"They want to be the noun, not the adjective” Cathleen McGuigan (LF 1993) says of the women architects she’s interviewed in preparation for the 8th annual Loeb Lecture. The editor in chief of Architectural Record titled her talk "Women and the Changing Role of Architecture,” but began by conceding "I can’t believe we’re still talking about this.” Yet with a decade of new women joining Zaha Hadid in the spotlight of famous architects and the current GSD student-led petition to recognize Denise Scott Brown for her work in Robert Venturi’s 1991 Pritzker Prize, the topic feels incredibly relevant.
McGuigan joined Newsweek just after a groundbreaking legal settlement allowed women at the magazine to move from researchers and mail deliverers to writers and editors, and she’s been thinking about women's professional potential ever since. When she was a Loeb Fellow in 1992, there were no women among the tenured faculty at the GSD and no good explanation for it. In 1995, Toshiko Mori became the first woman to get tenure and went on to chair the Department of Architecture from 2002 – 2008.
Today, among the 32 tenured faculty, 7 are women. Harvard also has a woman as its president. Just as significantly, more women are attending the GSD: women made up 39% of the school’s graduating class in 1993 and will constitute 49% of the graduates this month.
Beyond the academy, the number of famous women architects is expanding rapidly beyond just Hadid. Jeanne Gang’s Aqua Tower has changed the shape of Chicago’s skyline. If it was once a commonplace that women just did interiors or favored shape making over problem solving, these beliefs are being reshaped by important new works by an array of women. McGuigan points to work by Liz Diller, Billie Tsien, Carol Ross Barney, Marion Weiss, Annabelle Selldorf, and Toshiko Mori to demonstrate that women are outstanding at architecture.
These women are still too rare. They tend to run their own firms or partner with another person, usually their spouse. The statistics for the large firms are more daunting. According to McGuigan, 37% of architects work in firms with more than 50 employees and almost none of these are led by women. Nationally, 23% of working architects are women and only 17% of principals and partners in architectural firms are women. Studies show that even if they start in architecture, in their 30s and 40s women leave the field in droves.

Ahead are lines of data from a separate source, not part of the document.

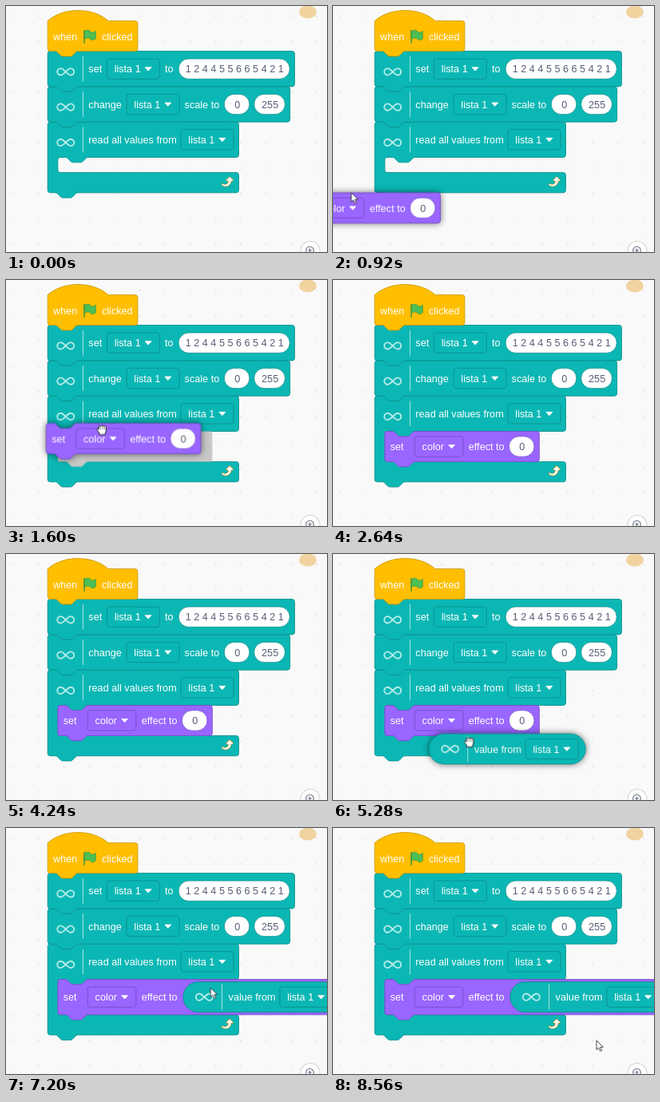
Animation of 402x308 px, one loop 8.64 s. Source, as an HTML page:

```html
<!DOCTYPE html>
<html lang="en">
<head>
<meta charset="utf-8">
<title>Block script</title>
<style>
  html, body { margin: 0; width: 100%; height: 100%; overflow: hidden; background: #f9f9f9; }
  svg { display: block; width: 402px; height: 308px; }
  text { font: 16px "Liberation Sans", Arial, sans-serif; white-space: pre; }
  .drag { filter: drop-shadow(0 0 4px rgba(0, 0, 0, .55)); }
</style>
</head>
<body>
<svg id="stage" viewBox="0 0 402 308"></svg>
<script>
const LOOP = 8640, SCALE = 0.791;
const LEFT = 52.2, TOP = 56.6, ROW = 56 * SCALE;
const MOUTH = { x: LEFT + 16 * SCALE, y: TOP + 3 * ROW };
const TEAL = { fill: '#0bb7b4', line: '#0b8e8c' };
const PURPLE = { fill: '#9966ff', line: '#774dcb' };
const GOLD = { fill: '#ffbf00', line: '#cc9900' };
const stage = document.getElementById('stage');

function add(parent, tag, attrs = {}, content) {
  const el = document.createElementNS('http://www.w3.org/2000/svg', tag);
  for (const key in attrs) el.setAttribute(key, attrs[key]);
  if (content !== undefined) el.textContent = content;
  parent.appendChild(el);
  return el;
}

// A group at a pixel position whose contents use block units.
const unitsAt = (parent, x, y) =>
  add(parent, 'g', { transform: `translate(${x} ${y}) scale(${SCALE})` });

// ---- block outlines ----
const NOTCH = 'c2 0 3 1 4 2l4 4c1 1 2 2 4 2h12c2 0 3-1 4-2l4-4c1-1 2-2 4-2';
const NOTCH_BACK = 'c-2 0-3 1-4 2l-4 4c-1 1-2 2-4 2h-12c-2 0-3-1-4-2l-4-4c-1-1-2-2-4-2';
const topEdge = w => `M0 4A4 4 0 0 1 4 0H12${NOTCH}H${w - 4}a4 4 0 0 1 4 4`;
const bottomEdge = `a4 4 0 0 1-4 4H48${NOTCH_BACK}H4a4 4 0 0 1-4-4z`;
const stackPath = (w, h) => `${topEdge(w)}V${h - 4}${bottomEdge}`;
const hatPath = (w, h) => `M0 0c25-22 71-22 96 0H${w - 4}a4 4 0 0 1 4 4V${h - 4}${bottomEdge}`;
const loopPath = (w, inner) => `${topEdge(w)}V52a4 4 0 0 1-4 4H64${NOTCH_BACK}H20a4 4 0 0 0-4 4` +
  `v${inner - 8}a4 4 0 0 0 4 4H${w - 4}a4 4 0 0 1 4 4v24${bottomEdge}`;

const shape = (g, d, color) =>
  add(g, 'path', { d, fill: color.fill, stroke: color.line, 'stroke-width': 1.1 });

// ---- block parts ----
const label = (g, x, cy, text, fill = '#fff') => add(g, 'text', { x: x + 0.7, y: cy + 5.8, fill }, text);

function pill(g, x, cy, w, text, color) {
  add(g, 'rect', { x, y: cy - 16, width: w, height: 32, rx: 16, fill: '#fff', stroke: color.line });
  label(g, x + w / 2, cy, text, '#575e75').setAttribute('text-anchor', 'middle');
}

function menu(g, x, cy, w, text, color) {
  add(g, 'rect', { x, y: cy - 16, width: w, height: 32, rx: 4, fill: color.fill, stroke: color.line, 'stroke-width': 1.1 });
  label(g, x + 11, cy, text);
  add(g, 'path', { d: `M${x + w - 23} ${cy - 2.5}h10l-5 5.5z`, fill: '#fff', stroke: '#fff', 'stroke-linejoin': 'round' });
}

const listMenu = (g, x, cy) => menu(g, x, cy, 83.4, 'lista 1', TEAL);

function infinity(g, cx, cy, barX, barY) {
  add(g, 'path', {
    d: 'M0 0C4-4 6-5.3 8-5.3A5.3 5.3 0 0 1 8 5.3C6 5.3 4 4 0 0S-6-5.3-8-5.3A5.3 5.3 0 0 0-8 5.3C-6 5.3-4 4 0 0Z',
    transform: `translate(${cx} ${cy})`, fill: 'none', stroke: '#b4ebe9', 'stroke-width': 2.4
  });
  add(g, 'path', { d: `M${barX} ${barY - 20}v40`, stroke: '#a4e3e1', 'stroke-width': 1.3 });
}

const listRow = g => infinity(g, 28.5, 32.5, 56, 28);

function loopBlock(inner) {
  const g = unitsAt(stage, LEFT, TOP + 2 * ROW);
  shape(g, loopPath(302.5, inner), TEAL);
  listRow(g);
  label(g, 64, 28, 'read all values from');
  listMenu(g, 211, 28);
  add(g, 'path', {
    d: 'M21.8 11h-2.6c0 1.5-.3 2.9-1 4.2-.8 1.6-2.1 2.8-3.7 3.6-1.5.8-3.3 1.1-4.9.8-1.6-.2-3.2-1-4.4-2.1-.8-.8.3-2 1.1-1.3 2 1.4 4.7 1.5 6.7.1 2-1.3 2.6-3.4 2.2-5.4h-2.4c-.7 0-.9-.7-.5-1.1l4.4-4.4c.3-.3.7-.3.9 0L22 9.8c.4.5.3 1.2-.2 1.2z',
    transform: `translate(271 ${inner + 58})`, fill: '#fff', stroke: '#cf8b17', 'stroke-width': 1.6, 'paint-order': 'stroke'
  });
  return g;
}

function effectBlock(parent, w, h) {
  shape(parent, stackPath(w, h), PURPLE);
  label(parent, 8, h / 2, 'set');
  menu(parent, 47.4, h / 2, 76.5, 'color', PURPLE);
  label(parent, 132, h / 2, 'effect to');
}

function plainEffect(parent) {
  effectBlock(parent, 244.6, 48);
  pill(parent, 196.6, 24, 40, '0', PURPLE);
}

function reporter(g) {
  add(g, 'rect', { width: 248, height: 48, rx: 24, fill: TEAL.fill, stroke: TEAL.line, 'stroke-width': 1.1 });
  infinity(g, 33.5, 24, 61.5, 24);
  label(g, 71, 24, 'value from');
  listMenu(g, 153, 24);
}

// ---- timing ----
const timing = { duration: LOOP, iterations: Infinity };

function move(el, stops) {
  const frames = stops.map(([t, x, y]) => ({ offset: t / LOOP, transform: `translate(${x}px, ${y}px)` }));
  const first = { ...frames[0], offset: 0 }, last = { ...frames.at(-1), offset: 1 };
  el.animate([first, ...frames, last], timing);
}

// Visible only within the given [from, to) spans.
function show(el, ...spans) {
  const inSpan = t => spans.some(([from, to]) => t >= from && t < to);
  const times = [...new Set([0, ...spans.flat(), LOOP])];
  el.animate(times.map(t => ({
    offset: t / LOOP, opacity: inSpan(Math.min(t, LOOP - 1)) ? 1 : 0, easing: 'step-end'
  })), timing);
}

// ---- workspace ----
const GRID = 40 * SCALE;
const dots = add(add(stage, 'defs'), 'pattern', {
  id: 'dots', x: 8.4, y: 12.2, width: GRID, height: GRID, patternUnits: 'userSpaceOnUse'
});
add(dots, 'rect', { width: 1.5, height: 1.5, fill: '#dadada' });
add(stage, 'rect', { width: 402, height: 308, fill: '#f9f9f9' });
add(stage, 'rect', { width: 402, height: 308, fill: 'url(#dots)' });
add(stage, 'ellipse', { cx: 378, cy: 7.5, rx: 11, ry: 8, fill: '#f1d3a0' });

const zoom = add(stage, 'g', { fill: 'none', stroke: '#6b7186', 'stroke-width': 1.1 });
add(zoom, 'circle', { cx: 381, cy: 306.5, r: 12, fill: '#fff', stroke: '#d4d4d4' });
add(zoom, 'circle', { cx: 380.5, cy: 306, r: 4.8 });
add(zoom, 'path', { d: 'M378 306h5M380.5 303.5v5' });

// ---- script ----
const loops = [24, 48, 56].map(loopBlock);
const scaleRow = unitsAt(stage, LEFT, TOP + ROW);
const setRow = unitsAt(stage, LEFT, TOP);
const hat = unitsAt(stage, LEFT, TOP - 48 * SCALE);

shape(hat, hatPath(142.5, 48), GOLD);
label(hat, 8, 25, 'when');
add(hat, 'path', {
  d: 'M58 17c5-4 8-2 10 0s5 2 8-1v12c-3 3-6 3-8 1s-5-3-10 0z',
  fill: '#4cbf56', stroke: '#45993d', 'stroke-linejoin': 'round'
});
add(hat, 'path', { d: 'M58 15v20', stroke: '#45993d', 'stroke-width': 2, 'stroke-linecap': 'round' });
label(hat, 85, 25, 'clicked');

shape(setRow, stackPath(391, 56), TEAL);
listRow(setRow);
label(setRow, 64, 28, 'set');
listMenu(setRow, 93.8, 28);
label(setRow, 185, 28, 'to');
pill(setRow, 207.2, 28, 176, '1 2 4 4 5 5 6 6 5 4 2 1', TEAL);

shape(scaleRow, stackPath(383.5, 56), TEAL);
listRow(scaleRow);
label(scaleRow, 64, 28, 'change');
listMenu(scaleRow, 125, 28);
label(scaleRow, 216, 28, 'scale to');
pill(scaleRow, 279.5, 28, 40, '0', TEAL);
pill(scaleRow, 326.8, 28, 49, '255', TEAL);

const SNAP = 1240, DROP = 1800, FILL = 6480;
show(loops[0], [0, SNAP]);
show(loops[1], [SNAP, FILL]);
show(loops[2], [FILL, LOOP]);

const marker = unitsAt(stage, MOUTH.x, MOUTH.y);
add(marker, 'path', { d: stackPath(244.6, 48), fill: '#c7c7c7' });
show(marker, [SNAP, DROP]);

const placed = unitsAt(stage, MOUTH.x, MOUTH.y);
plainEffect(placed);
show(placed, [DROP, FILL]);

const glow = unitsAt(stage, MOUTH.x, MOUTH.y);
add(glow, 'rect', { x: 194, y: 5.4, width: 45.2, height: 37.2, rx: 18.6, fill: 'none', stroke: '#fff', 'stroke-width': 4 });
show(glow, [5960, FILL]);

const filled = unitsAt(stage, MOUTH.x, MOUTH.y);
effectBlock(filled, 454, 56);
reporter(add(filled, 'g', { transform: 'translate(198.5 4)' }));
show(filled, [FILL, LOOP]);

// ---- dragged pieces ----
function dragged(draw, span, stops) {
  const g = add(stage, 'g', { class: 'drag' });
  draw(unitsAt(g, 0, 0));
  move(g, stops);
  show(g, span);
}

dragged(plainEffect, [480, DROP], [
  [480, -200, 258], [760, -120, 248], [920, -59.5, 234], [1120, 16, 202],
  [1320, 49, 181], [1600, 50.3, 179.5], [1780, 57, 184]
]);
dragged(reporter, [5160, FILL], [
  [5160, -90, 160], [5280, 120, 225], [5480, 150, 246], [5760, 180, 232],
  [6000, 195, 214], [6200, 196.6, 212], [6440, 203, 203]
]);

// ---- cursors ----
const arrow = add(stage, 'g');
add(arrow, 'path', {
  d: 'M0 0v11.6l2.7-2.5 1.9 4.2 2-.9-1.9-4.1h3.7z',
  fill: '#fff', stroke: '#333', 'stroke-width': .9, 'stroke-linejoin': 'round'
});
move(arrow, [
  [480, -70, 258], [760, -35, 248], [920, 22.5, 234], [1000, 50, 219],
  [7200, 256, 200], [7400, 290, 235], [7680, 330, 266]
]);
show(arrow, [480, 1000], [7200, LOOP]);

const hand = add(stage, 'g');
add(hand, 'path', {
  d: 'M-3.2 6V4L-5.8.5C-6.6-1-5-2-3.8-.6V-4c0-1.6 2-1.6 2.2-.2.2-1.7 2.3-1.7 2.5 0 .3-1.4 2.2-1.3 2.4.2.4-1.1 2-.8 2 .6V1L4.2 4v2z',
  fill: '#fff', stroke: '#222', 'stroke-width': 1, 'stroke-linejoin': 'round'
});
add(hand, 'path', { d: 'M-1.6-3.6v3M.9-3.6v3M3.3-3.4v3', stroke: '#444', 'stroke-width': .7 });
move(hand, [
  [1000, 54, 223], [1320, 118, 189], [1600, 120, 187.5], [1800, 127, 192],
  [2080, 127, 192], [2600, 82, 230], [5160, -30, 170], [5280, 170.5, 235.5],
  [5480, 208, 246], [5760, 240, 226], [6000, 255, 204], [6200, 256, 202.5], [6440, 261, 205]
]);
show(hand, [1000, 2600], [5160, 7200]);
</script>
</body>
</html>
```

One problem: women in architecture have a limited number of mentors and role models. McGuigan jokingly pointed to the one film with a woman architect – One Fine Day with Michelle Pfeiffer – and it’s a highly improbably story, where in spite of breaking stereotypes and being a single mom, the lead character is promoted and gets to marry George Clooney. McGuigan directed women in design to stand up, help each other, and be a mentor.
Some things need to change in the profession for everyone. McGuigan believes that the entire profession has an inadequate pay scale, particularly considering that it requires an advanced degree and licensing exam. The prizes, particularly the Pritzker, also perpetuate the myth of the lone male genius and his heroic independent design. This ignores the growing culture of team work at many firms and an acknowledgement of the many contributors who play a part in each work.
There is the promise of new values. Architects are committed to sustainability and concerned about cities. They are increasingly doing civic work in the public realm. New firms focus on collaboration, and there is growing trend among young architects to working collectively and giving their firms names that are no longer self-referential.
More than "leaning in” (McGuigan thinks that if she leans in any more, she’ll fall over), she believes it’s important for women to understand what’s at stake. "Step up and speak up,” she challenges. "Polish your skills as a speaker and presenter” and "speak truth to power.” Like Billie Tsien and Tod Williams, she sees "architecture as an act of profound optimism,” and she is optimistic about the future for women in architecture.